The Immediate Window in Visual Studio can be a great help if you’re trying to grok a particular API, or do a quick spike/prototype to understand behavior of a class, method, or property. The Immediate Window lets you make API calls, check values of variables, and even do assignments. It’s a handy way to explore how your program’s behaving and how things might work if you alter data or calls.
For example, the documentation for the bits and pieces of the highly useful Uri and VirtualPathUtility classes often don’t include examples of what’s returned from various calls. This is a hinderance as I’m trying to get formatting of file-based resource URIs correct to play with the WebBrowser control I’m using. I need to do two things: 1) ensure the format of the URI is correct when I assemble it in the actual <link> element in the content source, and 2) extract a complete absolute path to the resource without the protocol part when I am doing my navigation.
I can write a prototype app with a class full of a bunch of crappy Console.Writeln statements to see the before/after bits. This isn’t much fun, even if I use Snippet Compiler. On the other hand, I can start my existing project in VS in debug mode with a breakpoint set appropriately, then play around in the Immediate Window to discover the exact format of the URI and which API call I need to make.
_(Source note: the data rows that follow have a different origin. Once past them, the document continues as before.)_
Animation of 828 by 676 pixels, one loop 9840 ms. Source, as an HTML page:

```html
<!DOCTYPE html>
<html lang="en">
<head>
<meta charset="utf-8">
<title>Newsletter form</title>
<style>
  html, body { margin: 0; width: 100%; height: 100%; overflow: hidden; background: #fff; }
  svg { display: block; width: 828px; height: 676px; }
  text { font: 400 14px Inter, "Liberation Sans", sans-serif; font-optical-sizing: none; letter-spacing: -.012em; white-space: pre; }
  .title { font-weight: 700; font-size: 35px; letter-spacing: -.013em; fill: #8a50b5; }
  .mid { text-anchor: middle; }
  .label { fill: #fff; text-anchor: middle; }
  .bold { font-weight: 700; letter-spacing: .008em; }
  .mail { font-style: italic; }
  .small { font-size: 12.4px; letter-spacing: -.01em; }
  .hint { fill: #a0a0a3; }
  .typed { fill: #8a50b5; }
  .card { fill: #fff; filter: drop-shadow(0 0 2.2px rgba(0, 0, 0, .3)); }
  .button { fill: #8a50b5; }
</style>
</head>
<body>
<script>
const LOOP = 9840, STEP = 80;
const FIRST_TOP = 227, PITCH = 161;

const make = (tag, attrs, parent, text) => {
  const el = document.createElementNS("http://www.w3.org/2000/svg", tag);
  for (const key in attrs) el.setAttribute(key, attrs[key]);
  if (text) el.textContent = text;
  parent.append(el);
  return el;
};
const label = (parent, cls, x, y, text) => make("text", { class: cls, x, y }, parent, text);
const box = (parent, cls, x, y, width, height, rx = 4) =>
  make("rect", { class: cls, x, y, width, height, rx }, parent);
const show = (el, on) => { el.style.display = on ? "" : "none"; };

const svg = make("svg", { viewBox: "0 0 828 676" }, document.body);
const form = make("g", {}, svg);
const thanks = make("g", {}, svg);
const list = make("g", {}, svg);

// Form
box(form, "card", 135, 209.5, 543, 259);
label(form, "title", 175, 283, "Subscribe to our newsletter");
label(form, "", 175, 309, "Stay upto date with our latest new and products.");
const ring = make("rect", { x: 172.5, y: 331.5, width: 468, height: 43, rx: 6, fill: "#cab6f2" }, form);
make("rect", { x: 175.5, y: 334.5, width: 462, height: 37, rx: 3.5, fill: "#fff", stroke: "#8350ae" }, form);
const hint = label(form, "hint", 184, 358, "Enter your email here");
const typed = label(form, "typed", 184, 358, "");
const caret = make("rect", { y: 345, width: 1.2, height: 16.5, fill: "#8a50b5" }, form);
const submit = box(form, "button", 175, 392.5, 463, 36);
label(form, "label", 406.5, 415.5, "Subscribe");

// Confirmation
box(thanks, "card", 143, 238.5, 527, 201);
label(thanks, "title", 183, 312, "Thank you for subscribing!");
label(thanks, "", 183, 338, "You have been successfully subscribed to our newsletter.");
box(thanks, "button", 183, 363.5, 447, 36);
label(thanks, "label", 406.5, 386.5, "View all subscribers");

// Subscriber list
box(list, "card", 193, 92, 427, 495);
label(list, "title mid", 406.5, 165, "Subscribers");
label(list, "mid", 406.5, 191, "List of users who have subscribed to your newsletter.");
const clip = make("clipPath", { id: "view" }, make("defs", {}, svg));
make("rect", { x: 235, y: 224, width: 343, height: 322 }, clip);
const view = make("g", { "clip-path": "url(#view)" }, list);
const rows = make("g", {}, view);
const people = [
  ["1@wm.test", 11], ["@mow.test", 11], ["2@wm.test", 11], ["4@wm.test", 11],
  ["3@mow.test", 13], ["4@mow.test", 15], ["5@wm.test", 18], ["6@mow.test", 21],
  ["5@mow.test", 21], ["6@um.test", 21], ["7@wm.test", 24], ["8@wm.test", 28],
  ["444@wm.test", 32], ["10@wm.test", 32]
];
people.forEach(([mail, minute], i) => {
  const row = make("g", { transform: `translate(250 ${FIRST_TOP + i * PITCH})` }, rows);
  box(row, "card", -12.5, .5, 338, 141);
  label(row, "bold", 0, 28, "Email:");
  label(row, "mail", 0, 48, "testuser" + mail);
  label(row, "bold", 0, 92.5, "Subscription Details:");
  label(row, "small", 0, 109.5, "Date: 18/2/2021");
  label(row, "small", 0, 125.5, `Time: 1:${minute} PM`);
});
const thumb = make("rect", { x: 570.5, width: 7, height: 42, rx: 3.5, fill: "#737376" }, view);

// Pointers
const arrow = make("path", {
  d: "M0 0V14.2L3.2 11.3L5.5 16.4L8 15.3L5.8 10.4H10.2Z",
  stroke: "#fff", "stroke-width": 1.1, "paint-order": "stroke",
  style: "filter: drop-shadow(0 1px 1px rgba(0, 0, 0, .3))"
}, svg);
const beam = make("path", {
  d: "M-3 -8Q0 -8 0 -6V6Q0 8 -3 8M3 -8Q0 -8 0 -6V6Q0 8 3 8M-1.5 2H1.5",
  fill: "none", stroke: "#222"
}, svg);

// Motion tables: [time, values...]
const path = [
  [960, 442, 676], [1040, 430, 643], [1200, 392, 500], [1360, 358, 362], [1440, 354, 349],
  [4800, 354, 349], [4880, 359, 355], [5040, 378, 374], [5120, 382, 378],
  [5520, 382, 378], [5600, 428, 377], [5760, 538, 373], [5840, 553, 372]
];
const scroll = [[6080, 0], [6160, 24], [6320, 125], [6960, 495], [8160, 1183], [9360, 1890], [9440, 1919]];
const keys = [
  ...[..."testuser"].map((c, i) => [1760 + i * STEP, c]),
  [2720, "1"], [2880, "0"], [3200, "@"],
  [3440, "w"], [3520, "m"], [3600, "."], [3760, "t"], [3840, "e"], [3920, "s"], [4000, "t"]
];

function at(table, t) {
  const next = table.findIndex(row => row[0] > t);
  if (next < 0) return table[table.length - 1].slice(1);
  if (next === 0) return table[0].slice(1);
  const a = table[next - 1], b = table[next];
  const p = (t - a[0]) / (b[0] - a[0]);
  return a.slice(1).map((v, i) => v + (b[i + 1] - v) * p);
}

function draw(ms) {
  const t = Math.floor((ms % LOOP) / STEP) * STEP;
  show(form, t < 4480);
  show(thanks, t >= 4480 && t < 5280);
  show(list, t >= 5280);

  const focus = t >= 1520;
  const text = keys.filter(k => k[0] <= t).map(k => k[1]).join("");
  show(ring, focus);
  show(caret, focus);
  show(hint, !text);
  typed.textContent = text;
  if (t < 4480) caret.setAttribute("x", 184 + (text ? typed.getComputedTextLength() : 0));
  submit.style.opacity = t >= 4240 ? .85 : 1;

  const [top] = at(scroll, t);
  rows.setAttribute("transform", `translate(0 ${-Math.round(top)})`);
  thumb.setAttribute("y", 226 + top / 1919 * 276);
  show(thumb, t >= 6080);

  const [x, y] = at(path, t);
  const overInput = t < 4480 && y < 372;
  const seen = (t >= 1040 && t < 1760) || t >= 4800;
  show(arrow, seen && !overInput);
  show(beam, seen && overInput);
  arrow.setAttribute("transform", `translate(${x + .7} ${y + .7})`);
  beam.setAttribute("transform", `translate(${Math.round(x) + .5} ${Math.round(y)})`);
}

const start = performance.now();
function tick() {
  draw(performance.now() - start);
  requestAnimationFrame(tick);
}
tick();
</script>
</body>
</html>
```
For example, say my input Uri is a variable called “resource” which will point to a file-based resource. My starting content for that might be “file://Temp/Test.pdf”.
I flip to the Immediate window and enter
which results in
Not what I wanted since it’s missing the Temp directory. Maybe I can look at Uri.LocalPath:
Still not right, since the Temp folder is showing up as location component. Let me alter the actual Uri variable “resource”:
resource = new Uri("file://c:/Temp/Test.pdf")
You’ll see a whole bunch of stuff fly by as all the new Uri’s properties are displayed. Now let’s check the LocalPath property again:
All this is pretty simplistic use of the Immediate Window, but it shows a different aspect than it’s normally used for.